The Story behind the Bonfire Processor - Part I

In my professional live I’m a software development manager at ORTEC B.V. We are focusing on Software solutions for all sorts of logistics optimization, e.g. optimization of transportation routes or workforce schedules. If you want to know more about it, visit our Website.

While starting on hardware level already a school time, the twists and events in my life have moved me more and more up on the technology stack, so that today I have to do with cloud platforms, virtualization and a lot of other stuff many levels above the hardware.

So about 2.5 years ago I started to experiment with FPGAs. Just as a hobby, and as an idea to go back to my “roots”, but with modern technologies. I was always been interested in hardware and especially in processor architecture. I never stopped to read literature, articles, white papers from processor vendors, etc. over all the years.

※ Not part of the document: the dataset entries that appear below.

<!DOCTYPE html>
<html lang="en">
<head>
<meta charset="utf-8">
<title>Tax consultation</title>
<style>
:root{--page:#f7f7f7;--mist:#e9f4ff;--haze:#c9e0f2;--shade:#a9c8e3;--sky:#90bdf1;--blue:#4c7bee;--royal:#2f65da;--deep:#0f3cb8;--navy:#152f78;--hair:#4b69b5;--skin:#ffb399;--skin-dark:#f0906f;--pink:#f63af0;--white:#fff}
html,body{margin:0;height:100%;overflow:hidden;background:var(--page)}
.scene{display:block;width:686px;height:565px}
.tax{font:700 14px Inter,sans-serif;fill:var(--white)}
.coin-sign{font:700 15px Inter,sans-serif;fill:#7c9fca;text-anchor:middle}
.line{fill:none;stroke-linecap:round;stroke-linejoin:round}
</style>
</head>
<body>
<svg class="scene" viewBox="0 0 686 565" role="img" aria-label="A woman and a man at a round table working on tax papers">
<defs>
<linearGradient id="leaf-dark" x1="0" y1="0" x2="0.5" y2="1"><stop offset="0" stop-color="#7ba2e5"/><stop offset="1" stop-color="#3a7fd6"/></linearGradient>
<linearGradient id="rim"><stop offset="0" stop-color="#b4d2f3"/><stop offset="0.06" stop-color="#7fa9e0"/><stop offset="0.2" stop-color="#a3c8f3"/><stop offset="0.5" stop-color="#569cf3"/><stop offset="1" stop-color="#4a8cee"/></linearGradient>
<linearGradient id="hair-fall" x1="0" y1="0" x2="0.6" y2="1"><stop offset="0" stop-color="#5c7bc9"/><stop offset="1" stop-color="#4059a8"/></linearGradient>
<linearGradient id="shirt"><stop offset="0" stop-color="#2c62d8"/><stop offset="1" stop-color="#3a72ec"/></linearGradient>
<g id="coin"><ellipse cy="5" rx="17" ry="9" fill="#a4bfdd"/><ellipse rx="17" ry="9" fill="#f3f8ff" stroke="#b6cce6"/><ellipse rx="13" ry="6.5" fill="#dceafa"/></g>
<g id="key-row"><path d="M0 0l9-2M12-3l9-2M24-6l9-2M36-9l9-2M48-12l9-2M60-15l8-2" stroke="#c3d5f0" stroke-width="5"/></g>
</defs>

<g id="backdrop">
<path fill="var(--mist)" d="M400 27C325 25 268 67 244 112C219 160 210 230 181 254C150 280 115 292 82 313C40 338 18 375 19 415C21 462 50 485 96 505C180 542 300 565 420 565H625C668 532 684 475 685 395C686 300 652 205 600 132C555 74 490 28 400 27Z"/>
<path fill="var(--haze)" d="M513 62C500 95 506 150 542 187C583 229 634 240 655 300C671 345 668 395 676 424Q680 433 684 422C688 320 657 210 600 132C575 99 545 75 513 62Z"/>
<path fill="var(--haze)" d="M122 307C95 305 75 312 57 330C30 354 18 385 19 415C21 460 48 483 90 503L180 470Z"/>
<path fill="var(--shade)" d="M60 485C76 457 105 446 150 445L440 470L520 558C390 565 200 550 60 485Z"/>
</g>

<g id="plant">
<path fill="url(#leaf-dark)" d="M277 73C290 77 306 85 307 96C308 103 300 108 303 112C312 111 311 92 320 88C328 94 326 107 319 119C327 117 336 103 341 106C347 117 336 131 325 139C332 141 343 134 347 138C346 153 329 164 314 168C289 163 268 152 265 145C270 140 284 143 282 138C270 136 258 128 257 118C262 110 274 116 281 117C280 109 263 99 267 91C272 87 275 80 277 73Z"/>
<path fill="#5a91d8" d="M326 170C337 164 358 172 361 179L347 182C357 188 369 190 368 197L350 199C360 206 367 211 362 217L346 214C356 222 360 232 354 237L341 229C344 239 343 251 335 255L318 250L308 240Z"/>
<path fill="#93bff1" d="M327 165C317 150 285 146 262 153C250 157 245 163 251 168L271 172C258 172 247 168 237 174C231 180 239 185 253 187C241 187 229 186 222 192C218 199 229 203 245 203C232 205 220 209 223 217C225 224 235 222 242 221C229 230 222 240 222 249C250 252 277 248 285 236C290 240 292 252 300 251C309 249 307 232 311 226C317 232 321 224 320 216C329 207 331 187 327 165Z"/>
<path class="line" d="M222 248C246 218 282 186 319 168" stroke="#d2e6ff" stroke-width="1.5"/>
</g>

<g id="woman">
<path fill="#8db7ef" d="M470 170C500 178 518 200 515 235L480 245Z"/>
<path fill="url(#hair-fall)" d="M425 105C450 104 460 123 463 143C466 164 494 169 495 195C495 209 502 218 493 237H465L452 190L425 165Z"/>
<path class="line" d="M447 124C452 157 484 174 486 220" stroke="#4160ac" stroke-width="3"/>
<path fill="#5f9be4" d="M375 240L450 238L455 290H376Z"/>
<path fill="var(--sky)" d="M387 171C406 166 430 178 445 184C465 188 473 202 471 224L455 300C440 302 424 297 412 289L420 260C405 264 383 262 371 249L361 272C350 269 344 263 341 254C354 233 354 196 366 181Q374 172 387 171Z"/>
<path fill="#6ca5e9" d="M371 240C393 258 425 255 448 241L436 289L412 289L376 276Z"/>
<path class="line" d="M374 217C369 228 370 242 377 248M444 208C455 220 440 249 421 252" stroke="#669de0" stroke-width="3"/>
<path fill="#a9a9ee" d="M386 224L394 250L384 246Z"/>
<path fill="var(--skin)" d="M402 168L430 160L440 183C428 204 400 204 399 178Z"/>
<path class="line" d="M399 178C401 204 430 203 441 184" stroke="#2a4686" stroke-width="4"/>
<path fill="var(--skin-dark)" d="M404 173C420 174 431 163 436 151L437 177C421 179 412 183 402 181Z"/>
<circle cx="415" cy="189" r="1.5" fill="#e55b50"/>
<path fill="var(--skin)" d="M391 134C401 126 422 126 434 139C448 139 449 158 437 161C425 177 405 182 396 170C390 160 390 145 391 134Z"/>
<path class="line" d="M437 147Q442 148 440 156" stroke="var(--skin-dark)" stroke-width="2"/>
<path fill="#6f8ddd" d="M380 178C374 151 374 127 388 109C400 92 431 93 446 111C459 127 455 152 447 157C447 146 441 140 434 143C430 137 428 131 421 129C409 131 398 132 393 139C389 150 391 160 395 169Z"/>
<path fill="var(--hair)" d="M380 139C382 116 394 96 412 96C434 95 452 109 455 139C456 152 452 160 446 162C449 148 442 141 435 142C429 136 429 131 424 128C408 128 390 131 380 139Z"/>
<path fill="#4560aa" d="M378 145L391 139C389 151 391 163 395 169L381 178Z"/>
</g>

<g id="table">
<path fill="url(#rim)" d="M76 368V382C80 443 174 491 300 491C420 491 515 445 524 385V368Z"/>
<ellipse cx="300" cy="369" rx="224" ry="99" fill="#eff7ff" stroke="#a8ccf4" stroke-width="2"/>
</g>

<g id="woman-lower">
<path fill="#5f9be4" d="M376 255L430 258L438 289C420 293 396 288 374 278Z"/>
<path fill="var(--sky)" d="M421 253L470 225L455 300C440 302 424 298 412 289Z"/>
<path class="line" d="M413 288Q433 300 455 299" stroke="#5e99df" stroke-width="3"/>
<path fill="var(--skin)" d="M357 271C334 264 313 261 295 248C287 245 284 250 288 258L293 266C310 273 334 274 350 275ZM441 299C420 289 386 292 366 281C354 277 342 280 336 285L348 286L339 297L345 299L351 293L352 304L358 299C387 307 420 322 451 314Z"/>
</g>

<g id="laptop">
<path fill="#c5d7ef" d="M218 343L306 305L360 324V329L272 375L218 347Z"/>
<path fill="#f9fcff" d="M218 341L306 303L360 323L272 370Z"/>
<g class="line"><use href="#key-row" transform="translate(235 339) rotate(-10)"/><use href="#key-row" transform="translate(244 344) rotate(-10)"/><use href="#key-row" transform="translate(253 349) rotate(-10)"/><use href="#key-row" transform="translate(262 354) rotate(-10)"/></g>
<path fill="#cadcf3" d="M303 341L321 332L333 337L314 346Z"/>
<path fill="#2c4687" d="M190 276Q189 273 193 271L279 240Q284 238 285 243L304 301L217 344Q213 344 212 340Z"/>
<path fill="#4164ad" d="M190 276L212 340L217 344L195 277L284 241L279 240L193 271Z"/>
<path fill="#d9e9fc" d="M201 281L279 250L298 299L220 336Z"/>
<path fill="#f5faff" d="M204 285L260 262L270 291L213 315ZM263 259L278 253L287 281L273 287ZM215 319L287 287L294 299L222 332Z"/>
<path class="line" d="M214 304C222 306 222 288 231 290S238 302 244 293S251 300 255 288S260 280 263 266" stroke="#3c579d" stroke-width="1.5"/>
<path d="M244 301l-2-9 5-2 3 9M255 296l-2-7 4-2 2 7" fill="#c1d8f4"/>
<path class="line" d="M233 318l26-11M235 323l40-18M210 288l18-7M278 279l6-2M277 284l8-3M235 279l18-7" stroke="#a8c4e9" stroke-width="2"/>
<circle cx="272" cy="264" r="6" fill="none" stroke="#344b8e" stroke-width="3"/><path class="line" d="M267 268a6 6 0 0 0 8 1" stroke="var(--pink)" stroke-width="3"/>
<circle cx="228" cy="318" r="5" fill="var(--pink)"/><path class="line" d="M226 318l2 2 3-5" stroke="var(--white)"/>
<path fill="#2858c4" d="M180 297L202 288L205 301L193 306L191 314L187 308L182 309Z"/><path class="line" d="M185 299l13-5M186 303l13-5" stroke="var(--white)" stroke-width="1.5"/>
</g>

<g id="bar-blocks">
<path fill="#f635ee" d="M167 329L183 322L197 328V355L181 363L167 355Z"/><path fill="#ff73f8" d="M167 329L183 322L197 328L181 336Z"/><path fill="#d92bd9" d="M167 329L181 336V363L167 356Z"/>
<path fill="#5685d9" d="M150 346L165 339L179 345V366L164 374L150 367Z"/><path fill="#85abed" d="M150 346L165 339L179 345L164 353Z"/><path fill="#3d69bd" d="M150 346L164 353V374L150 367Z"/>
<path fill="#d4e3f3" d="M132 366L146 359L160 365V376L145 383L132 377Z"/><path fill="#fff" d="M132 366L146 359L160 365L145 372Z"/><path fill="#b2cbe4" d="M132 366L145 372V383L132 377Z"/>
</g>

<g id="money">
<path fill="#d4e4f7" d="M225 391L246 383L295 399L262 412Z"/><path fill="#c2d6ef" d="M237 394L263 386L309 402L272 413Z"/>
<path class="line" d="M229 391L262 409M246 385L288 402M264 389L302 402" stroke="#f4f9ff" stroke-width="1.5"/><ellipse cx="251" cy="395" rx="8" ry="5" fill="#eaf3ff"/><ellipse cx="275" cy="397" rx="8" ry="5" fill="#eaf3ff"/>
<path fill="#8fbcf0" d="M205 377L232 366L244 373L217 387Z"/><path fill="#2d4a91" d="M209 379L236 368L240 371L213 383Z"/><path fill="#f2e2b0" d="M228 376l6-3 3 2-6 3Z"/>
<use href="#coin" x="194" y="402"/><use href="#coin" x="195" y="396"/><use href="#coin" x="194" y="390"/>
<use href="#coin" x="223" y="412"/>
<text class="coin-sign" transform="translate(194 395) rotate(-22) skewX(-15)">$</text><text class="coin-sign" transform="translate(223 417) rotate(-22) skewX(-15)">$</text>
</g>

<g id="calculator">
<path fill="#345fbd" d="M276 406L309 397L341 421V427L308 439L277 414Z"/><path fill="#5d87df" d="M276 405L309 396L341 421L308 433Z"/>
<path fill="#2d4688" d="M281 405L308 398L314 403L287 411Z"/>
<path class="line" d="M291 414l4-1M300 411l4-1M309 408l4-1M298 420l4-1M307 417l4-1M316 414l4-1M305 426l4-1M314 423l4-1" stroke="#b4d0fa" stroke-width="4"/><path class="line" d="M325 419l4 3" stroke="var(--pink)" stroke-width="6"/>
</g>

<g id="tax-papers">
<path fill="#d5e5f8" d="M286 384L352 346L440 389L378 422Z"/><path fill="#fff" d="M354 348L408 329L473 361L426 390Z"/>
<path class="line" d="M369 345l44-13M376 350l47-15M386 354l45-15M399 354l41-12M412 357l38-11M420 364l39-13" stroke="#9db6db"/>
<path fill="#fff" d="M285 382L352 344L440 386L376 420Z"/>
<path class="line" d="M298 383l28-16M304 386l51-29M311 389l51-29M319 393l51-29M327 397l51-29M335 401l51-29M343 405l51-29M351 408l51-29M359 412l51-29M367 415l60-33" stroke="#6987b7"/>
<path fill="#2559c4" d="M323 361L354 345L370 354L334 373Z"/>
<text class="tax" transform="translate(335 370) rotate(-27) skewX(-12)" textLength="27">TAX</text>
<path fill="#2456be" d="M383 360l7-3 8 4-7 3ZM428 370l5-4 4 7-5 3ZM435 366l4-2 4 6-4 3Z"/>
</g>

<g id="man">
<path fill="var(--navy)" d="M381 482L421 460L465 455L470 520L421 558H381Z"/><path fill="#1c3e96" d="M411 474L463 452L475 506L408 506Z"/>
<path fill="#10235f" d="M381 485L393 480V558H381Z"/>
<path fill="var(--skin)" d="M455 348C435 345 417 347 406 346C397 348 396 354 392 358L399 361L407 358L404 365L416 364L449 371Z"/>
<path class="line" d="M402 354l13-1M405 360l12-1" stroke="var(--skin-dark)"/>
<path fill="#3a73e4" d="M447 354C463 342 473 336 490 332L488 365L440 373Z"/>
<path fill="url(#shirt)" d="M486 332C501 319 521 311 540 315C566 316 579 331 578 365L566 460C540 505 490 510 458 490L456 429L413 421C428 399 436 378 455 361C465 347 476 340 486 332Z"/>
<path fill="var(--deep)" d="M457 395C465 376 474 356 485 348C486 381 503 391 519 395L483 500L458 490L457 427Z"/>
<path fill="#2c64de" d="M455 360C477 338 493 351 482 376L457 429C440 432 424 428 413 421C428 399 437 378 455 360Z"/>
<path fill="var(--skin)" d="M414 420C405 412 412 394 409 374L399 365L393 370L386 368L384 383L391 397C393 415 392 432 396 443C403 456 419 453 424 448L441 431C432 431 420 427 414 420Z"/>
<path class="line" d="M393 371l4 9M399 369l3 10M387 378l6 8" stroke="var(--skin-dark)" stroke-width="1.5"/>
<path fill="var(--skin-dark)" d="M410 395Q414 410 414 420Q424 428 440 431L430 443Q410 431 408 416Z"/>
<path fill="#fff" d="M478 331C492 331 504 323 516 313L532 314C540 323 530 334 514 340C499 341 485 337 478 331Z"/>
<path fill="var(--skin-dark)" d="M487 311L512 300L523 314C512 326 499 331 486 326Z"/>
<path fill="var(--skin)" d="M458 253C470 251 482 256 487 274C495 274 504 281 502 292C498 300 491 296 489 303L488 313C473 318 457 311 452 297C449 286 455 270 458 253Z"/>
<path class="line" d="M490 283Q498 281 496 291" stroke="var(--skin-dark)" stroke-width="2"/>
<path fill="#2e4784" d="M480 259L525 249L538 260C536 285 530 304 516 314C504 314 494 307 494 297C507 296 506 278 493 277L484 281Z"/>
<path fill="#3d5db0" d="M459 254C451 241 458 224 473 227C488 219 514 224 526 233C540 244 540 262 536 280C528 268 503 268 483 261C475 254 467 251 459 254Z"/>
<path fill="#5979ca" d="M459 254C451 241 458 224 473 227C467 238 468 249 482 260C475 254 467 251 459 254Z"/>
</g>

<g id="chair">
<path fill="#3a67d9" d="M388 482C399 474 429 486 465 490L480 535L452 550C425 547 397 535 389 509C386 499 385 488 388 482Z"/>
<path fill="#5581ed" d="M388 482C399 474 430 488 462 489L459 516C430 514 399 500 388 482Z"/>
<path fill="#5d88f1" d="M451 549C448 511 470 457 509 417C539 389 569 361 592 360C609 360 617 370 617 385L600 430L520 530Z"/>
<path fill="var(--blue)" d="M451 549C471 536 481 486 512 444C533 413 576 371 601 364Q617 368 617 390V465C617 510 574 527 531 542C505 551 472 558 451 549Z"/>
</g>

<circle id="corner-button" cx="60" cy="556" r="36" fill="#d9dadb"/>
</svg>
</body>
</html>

FPGAs are a great tool to democratize access to hardware design. As a single person I can basically design my own chip. Of course not a processor core competing with a Intel processor or an ARM application class core, but something comparable with a Cortex-M micro controller core.

While doing research about the topic I stumbled over RISC-V. I also experimented with an open source RISC-V core on VHDL, the “Potato Processor”. It is nice design, I tried to adapt it to the Papilio Pro Spartan-6 Board I was using at that time (originally it is designed for the Arty board). It was not complicated to adapt to ISE/Spartan-6 and after one or two days of work I could successfully simulate it. Unfortunately I did not get it running on the real hardware, for some reason it crashed after a few instructions.

On of the lessons I learned is that there are a lot of subtle differences between simulation and synthesis, at least with the Xilinx tools. To be on the save side it is important to simulate and test on hardware in parallel as early as possible. It is a lot of work, because hardware “test benches” and simulation test benches are completely different things and testing and debugging is much harder than in software development.

Finally I gave up on Potato, also because the timing closure I was able to reach on the Spartan-6 was also not very promising. I had seen from other designs that 100Mhz should be no problem for a 32 Bit pipelined RISC design.

During my research I also found the LXP32 CPU, a simple 32 Bit 3 Stage design. It easily reached about 128Mhz on the Spartan-6 and I was also able to get it running (it can only be programmed in its special assembly language). I also found it quite well documented and easy to understand. After some thinking about it, I found it reasonable to just replace the decode stage with a RISC-V decoder. And indeed it was easy, after a few days the first RISC-V assembly programs run on it, after around a month I had the full RV32IM instruction set implemented so I could run a “Hello World” C program. The LXP32 execution stage had a few things missing for RISC-V, e.g. 16Bit Load/Stores, or the upper 32 Bit Multiplication. But this was easy to add.

So after a short time a had a full working RISC-V 32Bit user level implementation.